Published on January 18, 2018

Rapid change in technology has become the biggest source of pressure on company finance and accounting teams. 

That’s the leading opinion of more than 2,200 U.S. CFOs interviewed for a new Robert Half Management Resources survey

The CFOs, who represent companies of all sizes in more than 20 of the largest US metropolitan markets, were asked in a telephone interview: “In general, what would you say is the single greatest pressure facing your accounting and finance function?" 

Given the choice of five answers, 41% of the CFOs cited “keeping pace with changing technology” as the biggest stressor on their financial operations. Second was “meeting regulatory compliance mandates” at 24%, followed by “harnessing/managing Big Data” at 17% and “finding and keeping skilled staff” at 16%. Only 1% chose “don’t know” (note: the percentages do not total 100% due to rounding, according to a news release from Robert Half Management Resources, which provides staffing services in the accounting, finance, and business systems space). 

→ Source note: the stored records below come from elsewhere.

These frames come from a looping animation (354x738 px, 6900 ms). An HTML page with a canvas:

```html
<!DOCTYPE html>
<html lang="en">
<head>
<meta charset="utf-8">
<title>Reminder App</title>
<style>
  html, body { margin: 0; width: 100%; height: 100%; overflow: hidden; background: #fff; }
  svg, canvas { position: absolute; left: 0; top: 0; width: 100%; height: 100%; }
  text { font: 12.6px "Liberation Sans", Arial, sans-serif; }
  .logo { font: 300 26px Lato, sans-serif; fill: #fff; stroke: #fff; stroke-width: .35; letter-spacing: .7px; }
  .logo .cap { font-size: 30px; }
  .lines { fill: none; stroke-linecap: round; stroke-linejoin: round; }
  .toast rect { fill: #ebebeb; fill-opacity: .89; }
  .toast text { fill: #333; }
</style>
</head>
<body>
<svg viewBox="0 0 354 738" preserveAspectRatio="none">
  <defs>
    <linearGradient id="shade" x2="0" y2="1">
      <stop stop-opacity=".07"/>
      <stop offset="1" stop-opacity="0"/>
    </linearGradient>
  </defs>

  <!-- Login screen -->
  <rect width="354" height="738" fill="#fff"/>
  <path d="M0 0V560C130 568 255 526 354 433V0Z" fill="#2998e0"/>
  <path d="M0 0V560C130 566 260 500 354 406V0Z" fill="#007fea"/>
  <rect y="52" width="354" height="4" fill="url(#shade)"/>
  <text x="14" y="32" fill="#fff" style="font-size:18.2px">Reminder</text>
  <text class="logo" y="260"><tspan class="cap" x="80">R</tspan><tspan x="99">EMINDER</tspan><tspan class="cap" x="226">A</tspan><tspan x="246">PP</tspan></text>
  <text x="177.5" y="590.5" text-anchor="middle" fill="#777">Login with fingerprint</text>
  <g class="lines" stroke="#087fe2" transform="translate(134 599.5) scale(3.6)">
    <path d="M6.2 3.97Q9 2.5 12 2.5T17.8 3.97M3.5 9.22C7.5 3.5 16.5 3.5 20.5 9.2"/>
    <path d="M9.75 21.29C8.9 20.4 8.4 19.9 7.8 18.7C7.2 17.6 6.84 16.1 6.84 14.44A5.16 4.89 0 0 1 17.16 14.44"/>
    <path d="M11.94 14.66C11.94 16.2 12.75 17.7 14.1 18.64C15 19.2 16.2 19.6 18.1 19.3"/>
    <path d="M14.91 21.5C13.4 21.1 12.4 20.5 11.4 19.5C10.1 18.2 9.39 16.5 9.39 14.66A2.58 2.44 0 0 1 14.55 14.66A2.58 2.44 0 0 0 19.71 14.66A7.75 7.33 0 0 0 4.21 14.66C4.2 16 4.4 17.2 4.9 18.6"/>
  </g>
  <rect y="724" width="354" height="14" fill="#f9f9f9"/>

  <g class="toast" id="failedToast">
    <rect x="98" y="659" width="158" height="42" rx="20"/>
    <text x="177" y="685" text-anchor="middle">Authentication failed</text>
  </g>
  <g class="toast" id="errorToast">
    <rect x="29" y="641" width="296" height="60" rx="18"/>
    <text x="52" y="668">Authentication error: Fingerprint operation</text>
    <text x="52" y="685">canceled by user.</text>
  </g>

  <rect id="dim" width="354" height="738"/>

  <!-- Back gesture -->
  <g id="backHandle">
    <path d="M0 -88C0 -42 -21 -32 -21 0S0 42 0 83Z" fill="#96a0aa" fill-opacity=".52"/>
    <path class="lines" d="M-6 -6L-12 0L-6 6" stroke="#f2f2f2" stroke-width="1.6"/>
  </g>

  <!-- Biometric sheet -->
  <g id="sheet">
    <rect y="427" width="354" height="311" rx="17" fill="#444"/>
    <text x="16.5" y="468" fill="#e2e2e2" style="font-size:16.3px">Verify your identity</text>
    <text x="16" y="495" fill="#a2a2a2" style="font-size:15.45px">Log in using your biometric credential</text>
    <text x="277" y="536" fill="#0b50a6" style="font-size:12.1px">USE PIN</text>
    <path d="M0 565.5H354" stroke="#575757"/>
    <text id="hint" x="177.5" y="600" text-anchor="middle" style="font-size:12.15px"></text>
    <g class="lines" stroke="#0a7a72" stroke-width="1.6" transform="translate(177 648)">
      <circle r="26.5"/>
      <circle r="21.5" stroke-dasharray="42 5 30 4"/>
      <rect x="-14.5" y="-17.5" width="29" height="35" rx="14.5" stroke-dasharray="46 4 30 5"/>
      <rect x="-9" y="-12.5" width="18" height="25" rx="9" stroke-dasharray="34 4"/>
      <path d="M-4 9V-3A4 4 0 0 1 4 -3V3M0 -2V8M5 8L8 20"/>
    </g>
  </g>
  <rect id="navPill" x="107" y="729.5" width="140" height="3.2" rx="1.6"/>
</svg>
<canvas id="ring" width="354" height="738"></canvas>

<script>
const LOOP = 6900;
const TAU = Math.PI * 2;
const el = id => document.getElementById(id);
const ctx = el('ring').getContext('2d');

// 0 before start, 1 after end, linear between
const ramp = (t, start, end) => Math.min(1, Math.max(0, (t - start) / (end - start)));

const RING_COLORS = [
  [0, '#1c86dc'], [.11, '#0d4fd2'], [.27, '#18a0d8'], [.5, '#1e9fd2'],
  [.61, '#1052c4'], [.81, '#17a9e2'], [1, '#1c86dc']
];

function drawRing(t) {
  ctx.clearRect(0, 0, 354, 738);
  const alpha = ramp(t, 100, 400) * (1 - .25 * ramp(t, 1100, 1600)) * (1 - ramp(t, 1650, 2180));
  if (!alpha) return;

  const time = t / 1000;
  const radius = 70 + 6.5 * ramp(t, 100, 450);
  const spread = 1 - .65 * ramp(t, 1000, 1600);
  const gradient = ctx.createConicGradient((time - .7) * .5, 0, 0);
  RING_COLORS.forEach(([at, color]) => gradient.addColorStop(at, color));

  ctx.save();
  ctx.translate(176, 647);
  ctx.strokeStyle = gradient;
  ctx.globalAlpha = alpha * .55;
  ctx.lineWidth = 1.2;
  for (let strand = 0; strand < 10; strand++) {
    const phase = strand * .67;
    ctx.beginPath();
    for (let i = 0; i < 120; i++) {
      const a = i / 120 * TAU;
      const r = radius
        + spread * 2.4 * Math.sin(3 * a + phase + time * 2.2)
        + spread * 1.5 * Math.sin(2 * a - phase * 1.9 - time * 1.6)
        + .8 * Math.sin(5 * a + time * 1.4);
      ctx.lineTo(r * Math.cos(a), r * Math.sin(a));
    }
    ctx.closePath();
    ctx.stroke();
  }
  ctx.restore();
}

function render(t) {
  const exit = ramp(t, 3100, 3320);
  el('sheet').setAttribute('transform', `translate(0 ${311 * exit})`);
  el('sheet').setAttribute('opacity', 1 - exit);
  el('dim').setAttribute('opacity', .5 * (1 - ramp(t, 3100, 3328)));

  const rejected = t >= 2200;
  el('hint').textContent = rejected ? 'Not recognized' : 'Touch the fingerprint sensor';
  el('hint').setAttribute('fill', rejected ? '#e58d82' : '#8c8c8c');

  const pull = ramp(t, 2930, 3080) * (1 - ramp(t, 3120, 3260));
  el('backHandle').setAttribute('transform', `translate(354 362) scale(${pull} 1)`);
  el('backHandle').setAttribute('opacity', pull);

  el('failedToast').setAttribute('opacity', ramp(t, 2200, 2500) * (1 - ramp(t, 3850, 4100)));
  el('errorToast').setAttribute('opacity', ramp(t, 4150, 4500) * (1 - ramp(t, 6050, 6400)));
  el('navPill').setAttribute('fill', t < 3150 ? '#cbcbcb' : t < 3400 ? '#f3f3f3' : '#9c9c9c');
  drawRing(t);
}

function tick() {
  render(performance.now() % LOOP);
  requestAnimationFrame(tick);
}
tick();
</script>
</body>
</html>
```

Adding to the pressure on CFOs are the scope and sheer number of technologies the finance function must handle: enterprise resource planning (ERP) applications, data-mining tools, business intelligence software, and data security platforms. CFOs and their teams need to know about everything from Microsoft Excel and Access to business intelligence tools such as IBM’s Cognos and Oracle’s Hyperion and general accounting software including Intuit’s QuickBooks, among many others. 

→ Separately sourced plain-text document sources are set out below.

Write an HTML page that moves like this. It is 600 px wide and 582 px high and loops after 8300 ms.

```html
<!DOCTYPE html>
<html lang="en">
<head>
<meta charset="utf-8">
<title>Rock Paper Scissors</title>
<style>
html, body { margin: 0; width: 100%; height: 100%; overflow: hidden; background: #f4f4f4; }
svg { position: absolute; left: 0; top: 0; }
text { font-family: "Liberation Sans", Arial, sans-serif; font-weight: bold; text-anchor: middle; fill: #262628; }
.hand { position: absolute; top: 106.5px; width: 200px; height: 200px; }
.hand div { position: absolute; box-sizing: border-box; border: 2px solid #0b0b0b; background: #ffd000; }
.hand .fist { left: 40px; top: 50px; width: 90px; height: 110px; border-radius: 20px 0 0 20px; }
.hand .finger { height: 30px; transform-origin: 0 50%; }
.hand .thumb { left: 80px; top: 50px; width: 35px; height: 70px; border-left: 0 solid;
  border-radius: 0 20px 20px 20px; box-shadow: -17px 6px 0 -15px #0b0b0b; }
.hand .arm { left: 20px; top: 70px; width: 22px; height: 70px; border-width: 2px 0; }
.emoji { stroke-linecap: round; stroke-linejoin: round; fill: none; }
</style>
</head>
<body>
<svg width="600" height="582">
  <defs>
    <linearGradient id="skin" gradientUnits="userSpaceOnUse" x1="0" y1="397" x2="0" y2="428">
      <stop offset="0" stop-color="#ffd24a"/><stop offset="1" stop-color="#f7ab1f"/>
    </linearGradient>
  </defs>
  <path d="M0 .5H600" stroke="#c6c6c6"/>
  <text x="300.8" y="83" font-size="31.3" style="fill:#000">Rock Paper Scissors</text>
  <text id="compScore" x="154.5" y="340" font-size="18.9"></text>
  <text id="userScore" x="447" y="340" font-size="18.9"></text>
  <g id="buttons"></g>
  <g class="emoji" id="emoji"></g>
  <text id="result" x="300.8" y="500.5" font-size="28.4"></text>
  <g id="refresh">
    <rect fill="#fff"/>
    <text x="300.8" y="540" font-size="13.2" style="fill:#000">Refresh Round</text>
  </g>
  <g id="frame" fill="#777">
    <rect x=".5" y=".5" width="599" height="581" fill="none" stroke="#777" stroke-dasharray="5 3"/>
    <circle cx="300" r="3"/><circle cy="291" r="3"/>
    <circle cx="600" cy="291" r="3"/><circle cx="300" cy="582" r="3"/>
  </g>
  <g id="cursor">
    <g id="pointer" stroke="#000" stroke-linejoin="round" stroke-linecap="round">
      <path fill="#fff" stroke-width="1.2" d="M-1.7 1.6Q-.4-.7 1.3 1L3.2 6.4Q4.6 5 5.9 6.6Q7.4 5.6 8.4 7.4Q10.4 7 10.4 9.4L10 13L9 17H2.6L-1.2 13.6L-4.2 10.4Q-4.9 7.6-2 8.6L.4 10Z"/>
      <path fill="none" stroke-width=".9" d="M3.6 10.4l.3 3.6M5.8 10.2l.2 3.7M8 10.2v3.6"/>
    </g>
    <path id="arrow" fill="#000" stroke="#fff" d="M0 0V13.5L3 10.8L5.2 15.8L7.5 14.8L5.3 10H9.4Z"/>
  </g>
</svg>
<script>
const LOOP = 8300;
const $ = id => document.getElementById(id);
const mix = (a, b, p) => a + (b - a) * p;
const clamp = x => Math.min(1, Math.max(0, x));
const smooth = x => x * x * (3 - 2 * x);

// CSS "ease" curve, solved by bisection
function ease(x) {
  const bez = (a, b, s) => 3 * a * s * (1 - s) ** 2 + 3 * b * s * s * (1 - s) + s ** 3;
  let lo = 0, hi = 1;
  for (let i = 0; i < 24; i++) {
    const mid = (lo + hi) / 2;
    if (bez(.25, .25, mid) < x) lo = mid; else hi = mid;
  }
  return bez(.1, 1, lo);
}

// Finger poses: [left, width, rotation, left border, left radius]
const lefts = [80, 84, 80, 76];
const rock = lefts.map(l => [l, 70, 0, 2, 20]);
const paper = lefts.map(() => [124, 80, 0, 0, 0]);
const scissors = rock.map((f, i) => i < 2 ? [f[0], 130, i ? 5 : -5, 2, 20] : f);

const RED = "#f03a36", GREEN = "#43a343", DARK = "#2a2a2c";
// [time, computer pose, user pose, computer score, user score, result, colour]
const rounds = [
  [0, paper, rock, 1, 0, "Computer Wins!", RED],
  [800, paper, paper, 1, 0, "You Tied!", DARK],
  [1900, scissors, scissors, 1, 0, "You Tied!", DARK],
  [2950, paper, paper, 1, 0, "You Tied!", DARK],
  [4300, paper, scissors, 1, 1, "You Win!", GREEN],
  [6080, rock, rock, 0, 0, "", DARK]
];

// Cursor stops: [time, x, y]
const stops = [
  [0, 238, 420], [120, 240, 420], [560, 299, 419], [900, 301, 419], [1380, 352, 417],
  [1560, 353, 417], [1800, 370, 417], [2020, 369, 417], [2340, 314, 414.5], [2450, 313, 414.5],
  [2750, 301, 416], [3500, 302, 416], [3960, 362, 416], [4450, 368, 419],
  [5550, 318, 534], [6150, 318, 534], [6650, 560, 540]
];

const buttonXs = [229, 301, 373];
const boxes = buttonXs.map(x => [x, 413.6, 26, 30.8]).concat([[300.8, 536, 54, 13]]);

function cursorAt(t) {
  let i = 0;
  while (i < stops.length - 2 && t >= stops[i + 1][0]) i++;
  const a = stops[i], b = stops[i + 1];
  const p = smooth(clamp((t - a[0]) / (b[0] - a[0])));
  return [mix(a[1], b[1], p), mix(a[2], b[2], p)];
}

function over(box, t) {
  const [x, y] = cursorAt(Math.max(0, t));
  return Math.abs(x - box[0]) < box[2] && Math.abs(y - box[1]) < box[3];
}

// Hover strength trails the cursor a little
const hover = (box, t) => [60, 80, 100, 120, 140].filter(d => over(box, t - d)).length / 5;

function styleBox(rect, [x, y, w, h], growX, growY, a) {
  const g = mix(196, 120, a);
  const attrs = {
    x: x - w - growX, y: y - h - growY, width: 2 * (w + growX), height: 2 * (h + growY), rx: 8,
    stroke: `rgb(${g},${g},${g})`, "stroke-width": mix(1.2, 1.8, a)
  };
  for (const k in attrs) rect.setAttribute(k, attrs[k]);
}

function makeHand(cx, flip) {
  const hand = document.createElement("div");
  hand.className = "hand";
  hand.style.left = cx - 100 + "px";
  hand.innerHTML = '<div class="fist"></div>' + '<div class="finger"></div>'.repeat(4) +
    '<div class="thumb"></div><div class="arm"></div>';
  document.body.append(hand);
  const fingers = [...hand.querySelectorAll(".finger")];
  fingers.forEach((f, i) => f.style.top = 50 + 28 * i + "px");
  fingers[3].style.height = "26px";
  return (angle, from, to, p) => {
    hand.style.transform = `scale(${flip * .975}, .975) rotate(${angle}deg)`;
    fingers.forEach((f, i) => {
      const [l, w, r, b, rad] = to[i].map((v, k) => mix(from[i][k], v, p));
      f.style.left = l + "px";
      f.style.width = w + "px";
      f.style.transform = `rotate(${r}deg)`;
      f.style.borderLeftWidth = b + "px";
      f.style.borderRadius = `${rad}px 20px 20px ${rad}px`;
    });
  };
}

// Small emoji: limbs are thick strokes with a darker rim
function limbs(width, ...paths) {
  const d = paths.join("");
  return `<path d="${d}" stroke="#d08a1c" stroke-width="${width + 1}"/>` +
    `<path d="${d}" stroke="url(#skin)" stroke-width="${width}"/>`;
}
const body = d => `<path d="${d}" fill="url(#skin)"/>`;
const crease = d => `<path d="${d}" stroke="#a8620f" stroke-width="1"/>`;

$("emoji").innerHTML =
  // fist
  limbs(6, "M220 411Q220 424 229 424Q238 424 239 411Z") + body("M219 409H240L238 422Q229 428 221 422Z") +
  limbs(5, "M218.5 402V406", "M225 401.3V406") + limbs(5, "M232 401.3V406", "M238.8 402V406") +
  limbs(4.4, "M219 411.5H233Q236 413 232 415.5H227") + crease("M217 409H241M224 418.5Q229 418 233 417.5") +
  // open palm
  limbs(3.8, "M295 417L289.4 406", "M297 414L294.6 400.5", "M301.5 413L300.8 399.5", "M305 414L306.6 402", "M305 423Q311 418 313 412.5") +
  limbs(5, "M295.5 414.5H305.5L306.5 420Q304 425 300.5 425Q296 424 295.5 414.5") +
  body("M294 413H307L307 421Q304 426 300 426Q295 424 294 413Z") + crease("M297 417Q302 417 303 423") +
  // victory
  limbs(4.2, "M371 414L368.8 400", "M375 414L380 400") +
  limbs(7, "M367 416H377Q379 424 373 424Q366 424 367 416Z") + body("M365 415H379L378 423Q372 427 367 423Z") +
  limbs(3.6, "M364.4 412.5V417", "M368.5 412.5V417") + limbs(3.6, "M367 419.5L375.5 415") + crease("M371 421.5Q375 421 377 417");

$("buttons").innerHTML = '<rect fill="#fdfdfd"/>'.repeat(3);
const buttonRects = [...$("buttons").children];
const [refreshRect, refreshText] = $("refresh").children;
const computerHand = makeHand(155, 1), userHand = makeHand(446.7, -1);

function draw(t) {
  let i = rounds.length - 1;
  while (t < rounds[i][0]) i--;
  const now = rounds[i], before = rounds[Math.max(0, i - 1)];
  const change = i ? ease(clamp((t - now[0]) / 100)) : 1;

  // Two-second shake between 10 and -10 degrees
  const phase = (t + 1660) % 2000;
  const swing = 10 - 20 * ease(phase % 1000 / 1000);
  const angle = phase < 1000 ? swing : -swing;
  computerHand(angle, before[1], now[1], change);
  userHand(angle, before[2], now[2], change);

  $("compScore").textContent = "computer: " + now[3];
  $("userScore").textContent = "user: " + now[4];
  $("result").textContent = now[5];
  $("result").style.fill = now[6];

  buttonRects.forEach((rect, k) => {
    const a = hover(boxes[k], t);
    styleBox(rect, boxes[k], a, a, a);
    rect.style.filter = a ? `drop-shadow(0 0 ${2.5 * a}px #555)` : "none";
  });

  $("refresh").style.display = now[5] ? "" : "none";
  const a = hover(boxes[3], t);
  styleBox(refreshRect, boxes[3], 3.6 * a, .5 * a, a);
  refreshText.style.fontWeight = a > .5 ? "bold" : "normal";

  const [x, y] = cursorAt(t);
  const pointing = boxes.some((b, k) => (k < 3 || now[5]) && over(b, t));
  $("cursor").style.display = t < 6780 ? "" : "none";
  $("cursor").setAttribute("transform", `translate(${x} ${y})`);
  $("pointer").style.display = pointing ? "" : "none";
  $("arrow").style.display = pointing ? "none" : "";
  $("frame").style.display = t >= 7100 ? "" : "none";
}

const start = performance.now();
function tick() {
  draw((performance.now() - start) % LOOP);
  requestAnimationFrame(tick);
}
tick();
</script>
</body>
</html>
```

Exacerbating the challenge are the growing number of cyber-security threats and the increasing menu of technology choices and challenges created by cloud-based hosting and software-as-a-service options. 

Tips for keeping up with technology changes

What can companies do to mitigate the risks and maximize the rewards associated with rapid changes in technology? Companies should at least consider doing the following: 

  1. Hire financial staff with strong technology knowledge. All of the people need to have IT skills of various levels: from Excel macros to Microsoft Dynamics implementation.

  2. Interact with in-house IT staff and/or outside consultants who are trusted technology experts. Companies must understand what technologies really do – not necessarily from a user perspective but certainly how the technology affects the financial function and the business overall. Companies also need to learn about other technologies so they know what potential options are. In addition, Companies should connect strongly with internal IT staff and/or outside subject matter experts to continually evaluate technology-related risks, which can change rapidly.

  3. Attend conferences featuring sessions on current and emerging technologies. The American Institute of CPAs (AICPA) and state CPA societies provide good options in this area, said James C. Bourke, CPA/CITP/CFF, CGMA, a partner in charge of firm technology for WithumSmith+Brown, a 550-employee CPA firm based in New Jersey. “There’s no better place” to go to learn about accounting-related technologies, according to Bourke, who is a former AICPA board member and former chair of the AICPA Tech+ Conference.  

  4. Set up RSS feeds with specific technologies as keywords. This is particularly effective with industry-specific software, according to Bourke, who cited a CFO with a manufacturing company who subscribes to nine RSS feeds that deliver daily or weekly updates on software used in his sector.

  5. Join and become active in technology user groups. These groups discuss problems and solutions with specific technologies. For example, a company might join a group focused on Microsoft Dynamics, Bourke said. Companies can pose specific questions to the group and often receive answers very quickly from counterparts who already have dealt with the same issues.

  6. Collaborate with other companies that use the same technologies. Companies seeking answers to technology problems specific to their industry may find help with other companies in their industry. Other companies often can provide answers even when vendors cannot.

  7. Meet with other companies to discuss technology issues. These companies don’t have to be in the same industry or use the same technologies. Instead, the goal with these interactions is to share and gain exposure to different kinds of technologies and strategies. (Source: AICPA - Global CPA Report - May 27, 2015)